Steve offered Bucky his bed when he finally shows up and slept on the couch. Bucky doesn’t sleep much but the offer was nice and he closed the door so Steve could think he was sleeping.
The next morning, after Bucky finally managed to sleep for a couple hours sitting on the floor inside the door with his back up against it and a hunting knife next to his hand, he emerged to find Steve making pancakes with Sam.
"Since when do you eat flapjacks?" he asked Steve, folding his arms.
Steve shrugged. “No rations,” he said like that explained why he liked a food Bucky definitely had a memory of him pushing away uneaten.
Sam tossed Bucky an apple. Bucky, who had idly brought the hunting knife tucked into his sweatpants, pulled it out and sliced the apple in half as it passed him by. He plucked one of the halves out of the air and bit into it.
"Apple a day keeps the doctor away," said Sam.
"Yeah, then make sure he’s getting enough,” said Bucky, pointing to Steve with the knife. Waste of time, throwing fruits his direction.
Steve rolled his eyes and threw an orange at Bucky. He sliced that one in thirds in midair just because.
Sam came over most mornings, it turned out. He always handed Steve the Sports section of the paper and read through all of the Arts.
Bucky didn’t care much about current events—regimes change and innocent blood gets spilled every day—but he liked to look over Sam’s shoulder sometimes at the paintings. The memory wasn’t solid yet, but he knew he had dreamed of museums and galleries for Steve once.
Then one morning, Sam handed him the Arts when he handed Steve the Sports.
"I’m not gonna take your—" Bucky said, appalled and a little annoyed.
Sam snorted. “You give it to me when you’re done, asshole.” He rolled his eyes. “We share.”
Bucky sighed. Sam was making such a mess of this, honestly. But there was a review of a new exhibit at MoMA and, yeah, he wanted to read that.
They went to a baseball game on Tony’s dime. Steve was enthusiastic but the crowds were bigger and louder than Bucky remembered. He hunched down in his seat and flinched each time the guy next to him bumped his arm.
Sam laughed at Steve a lot that day and threw cracker jacks at his face at least three different times. The last time emptied his box and even though there was a guy selling them walking the aisles, he insisted on going to find a concession stand.
"You’re gonna miss the game," Bucky pointed out. "I’ll go."
Sam shrugged his shoulders and looked vaguely innocent.
Bucky slipped over the side of the bleacher and scaled the column down.
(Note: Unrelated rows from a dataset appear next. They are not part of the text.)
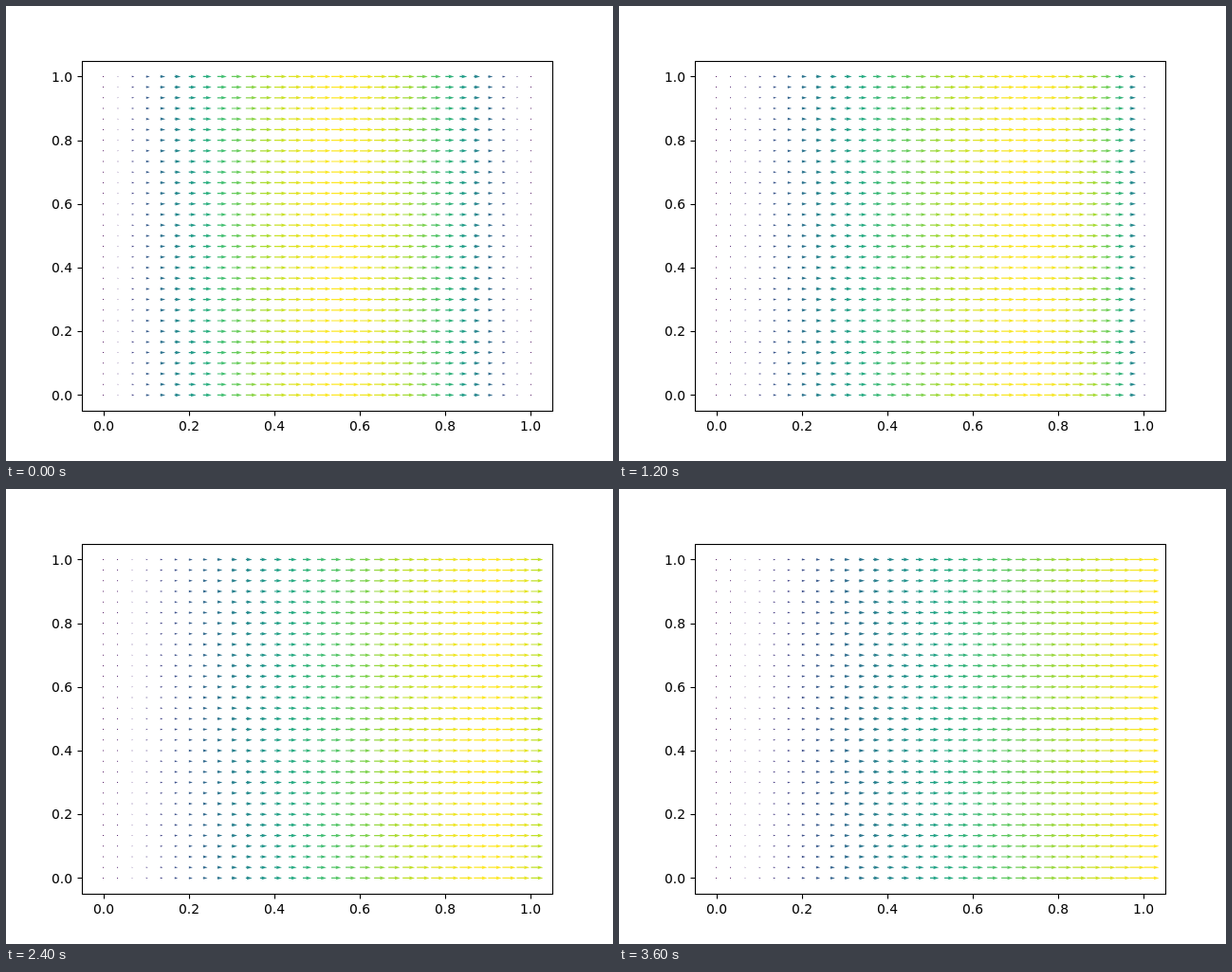
Animation, 640 px wide and 480 px high, one loop 3800 ms. Source, as an HTML page with a canvas:

```html
<!DOCTYPE html>
<html lang="en">
<head>
<meta charset="utf-8">
<title>Vector field</title>
<style>
  html, body { margin: 0; width: 100%; height: 100%; overflow: hidden; background: #fff; }
  canvas { display: block; }
</style>
</head>
<body>
<canvas id="stage" width="640" height="480"></canvas>
<script>
const ctx = document.getElementById('stage').getContext('2d');

const CELLS = 30, STEPS = 19, STEP_MS = 200;
const AXES = { left: 80, right: 576, top: 57.6, bottom: 427.2 };
const AXES_WIDTH = AXES.right - AXES.left;
const SHAFT = 0.0024 * AXES_WIDTH;
const HEAD = 5, HEAD_AXIS = 4.5, HEAD_HALF = 1.5;

const VIRIDIS = ['440154', '482576', '414487', '35608d', '2a788e', '21908c',
                 '22a884', '43bf71', '7ad151', 'bbdf27', 'fde725']
  .map(hex => [0, 2, 4].map(i => parseInt(hex.slice(i, i + 2), 16)));

const toX = v => AXES.left + AXES_WIDTH * (v + 0.05) / 1.1;
const toY = v => AXES.bottom - (AXES.bottom - AXES.top) * (v + 0.05) / 1.1;
const snap = v => Math.floor(v + 0.5) + 0.5;

function colour(t) {
  const pos = Math.max(0, Math.min(1, t)) * (VIRIDIS.length - 1);
  const i = Math.min(Math.floor(pos), VIRIDIS.length - 2);
  const rgb = VIRIDIS[i].map((c, k) => Math.round(c + (VIRIDIS[i + 1][k] - c) * (pos - i)));
  return `rgb(${rgb})`;
}

// One implicit step of u_t + u u_x = 0, with the time step equal to the cell size.
function advance(u) {
  const next = [0];
  for (let i = 1; i <= CELLS; i++) {
    const w = next[i - 1];
    const p = u[i] + u[i - 1] - w + w * w;
    next.push((Math.sqrt(Math.max(0, 1 + 4 * p)) - 1) / 2);
  }
  return next;
}

const fields = [];
let field = Array.from({ length: CELLS + 1 }, (_, i) => Math.sin(Math.PI * i / CELLS));
for (let n = 0; n < STEPS; n++) fields.push(field = advance(field));

// Outline along +x in units of the shaft width.
function arrowOutline(length) {
  const size = Math.abs(length);
  if (size < 1) {
    return Array.from({ length: 6 }, (_, i) =>
      [Math.cos(i * Math.PI / 3) / 2, Math.sin(i * Math.PI / 3) / 2]);
  }
  const shrink = Math.min(1, size / HEAD);
  const full = Math.max(size, HEAD);
  const half = [[0, 0.5], [full - HEAD_AXIS, 0.5], [full - HEAD, HEAD_HALF], [full, 0]];
  const mirrored = half.slice(0, 3).reverse().map(([x, y]) => [x, -y]);
  return half.concat(mirrored).map(([x, y]) => [x * shrink * Math.sign(length), y * shrink]);
}

function drawArrows(u) {
  const speeds = u.map(Math.abs);
  const mean = speeds.reduce((a, b) => a + b) / speeds.length;
  const low = Math.min(...speeds), high = Math.max(...speeds);
  const pixelsPerUnit = AXES_WIDTH / (1.8 * mean * (CELLS + 1));
  u.forEach((value, i) => {
    const outline = arrowOutline(value * pixelsPerUnit / SHAFT);
    const x0 = toX(i / CELLS);
    ctx.fillStyle = colour((speeds[i] - low) / (high - low));
    for (let row = 0; row <= CELLS; row++) {
      const y0 = toY(row / CELLS);
      ctx.beginPath();
      for (const [x, y] of outline) ctx.lineTo(x0 + x * SHAFT, y0 + y * SHAFT);
      ctx.fill();
    }
  });
}

function line(x1, y1, x2, y2) {
  ctx.beginPath();
  ctx.moveTo(x1, y1);
  ctx.lineTo(x2, y2);
  ctx.stroke();
}

function drawAxes() {
  const left = snap(AXES.left), bottom = snap(AXES.bottom);
  ctx.strokeStyle = ctx.fillStyle = '#000';
  ctx.lineWidth = 10 / 9;
  ctx.font = '13.889px "DejaVu Sans", sans-serif';
  ctx.strokeRect(left, snap(AXES.top), AXES_WIDTH, bottom - snap(AXES.top));
  for (let i = 0; i <= 5; i++) {
    const v = i / 5, x = toX(v), y = toY(v), label = v.toFixed(1);
    line(snap(x), bottom, snap(x), bottom + 5);
    line(left, snap(y), left - 5, snap(y));
    ctx.fillText(label, Math.round(x - 11.04), 448);
    ctx.fillText(label, 48, Math.round(y + 5.2));
  }
}

let shown = -1;
function tick() {
  const step = Math.floor(performance.now() / STEP_MS) % STEPS;
  if (step !== shown) {
    shown = step;
    ctx.fillStyle = '#fff';
    ctx.fillRect(0, 0, 640, 480);
    drawArrows(fields[step]);
    drawAxes();
  }
  requestAnimationFrame(tick);
}
tick();
</script>
</body>
</html>
```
He snagged three boxes of cracker jacks while the concession stand guy wasn’t looking—though he never did look up—and then climbed back up the column. He took a minute nestled into the crook under the bleacher, feeling the rumble of feet and excitement above him.
He breathed in and out.
Sam took the cracker jacks knowingly. Steve pretended not to know anything.
Bucky was struck by how similar they were, his Steve and Steve’s Sam.
"Cute trick," he warned Sam in his ear later. "But save the head-shrinking for him, OK?”
Sam didn’t shrug, but he looked a little sadly at Bucky.
It came to a head when Sam came over to Steve’s apartment even though both he and Bucky knew Steve was on an assignment with Natasha somewhere top secret in Asia.
Bucky had perched in the window overlooking the crowds going in and out of Stark Tower and counting how many people looked like someone he had killed. It was an exercise that filled two purposes: it helped him remember things sharper and it made him feel things he shouldn’t forget.
"Man, you’re going to drive yourself mad doing that," said Sam quietly from behind him. He hadn’t noticed Sam come in, hadn’t registered the footsteps approaching his undefended back.
"None of your business," said Bucky mulishly. "Steve’s your business. That’s it."
Sam sighed and it sounded properly sad this time, not any of the bullshit empathy stuff he’d been throwing around recently.
"I don’t know how I can convince you that I have time for you and him,” said Sam finally.
"It’s not time I’m worried about," said Bucky. He looked back at Sam. "It’s space."
"You think there’s not room in this Tower for all three of us?" asked Sam, brow furrowed.
"Nah, not that kind of space."
He was more worried that trying to help Bucky—caring about Bucky with all his black hole of pain—might use up someone else’s heart. He’d sure as hell used up his own.
He didn’t say it out loud, but Sam seemed to understand anyway.
"More than enough space there too," he said. "Is it OK if I hug you?"
Maybe if he was a black hole, Sam was whatever the opposite of that was. Maybe he spent heart the way Bucky spent his pain.
"Yeah, whatever," he said.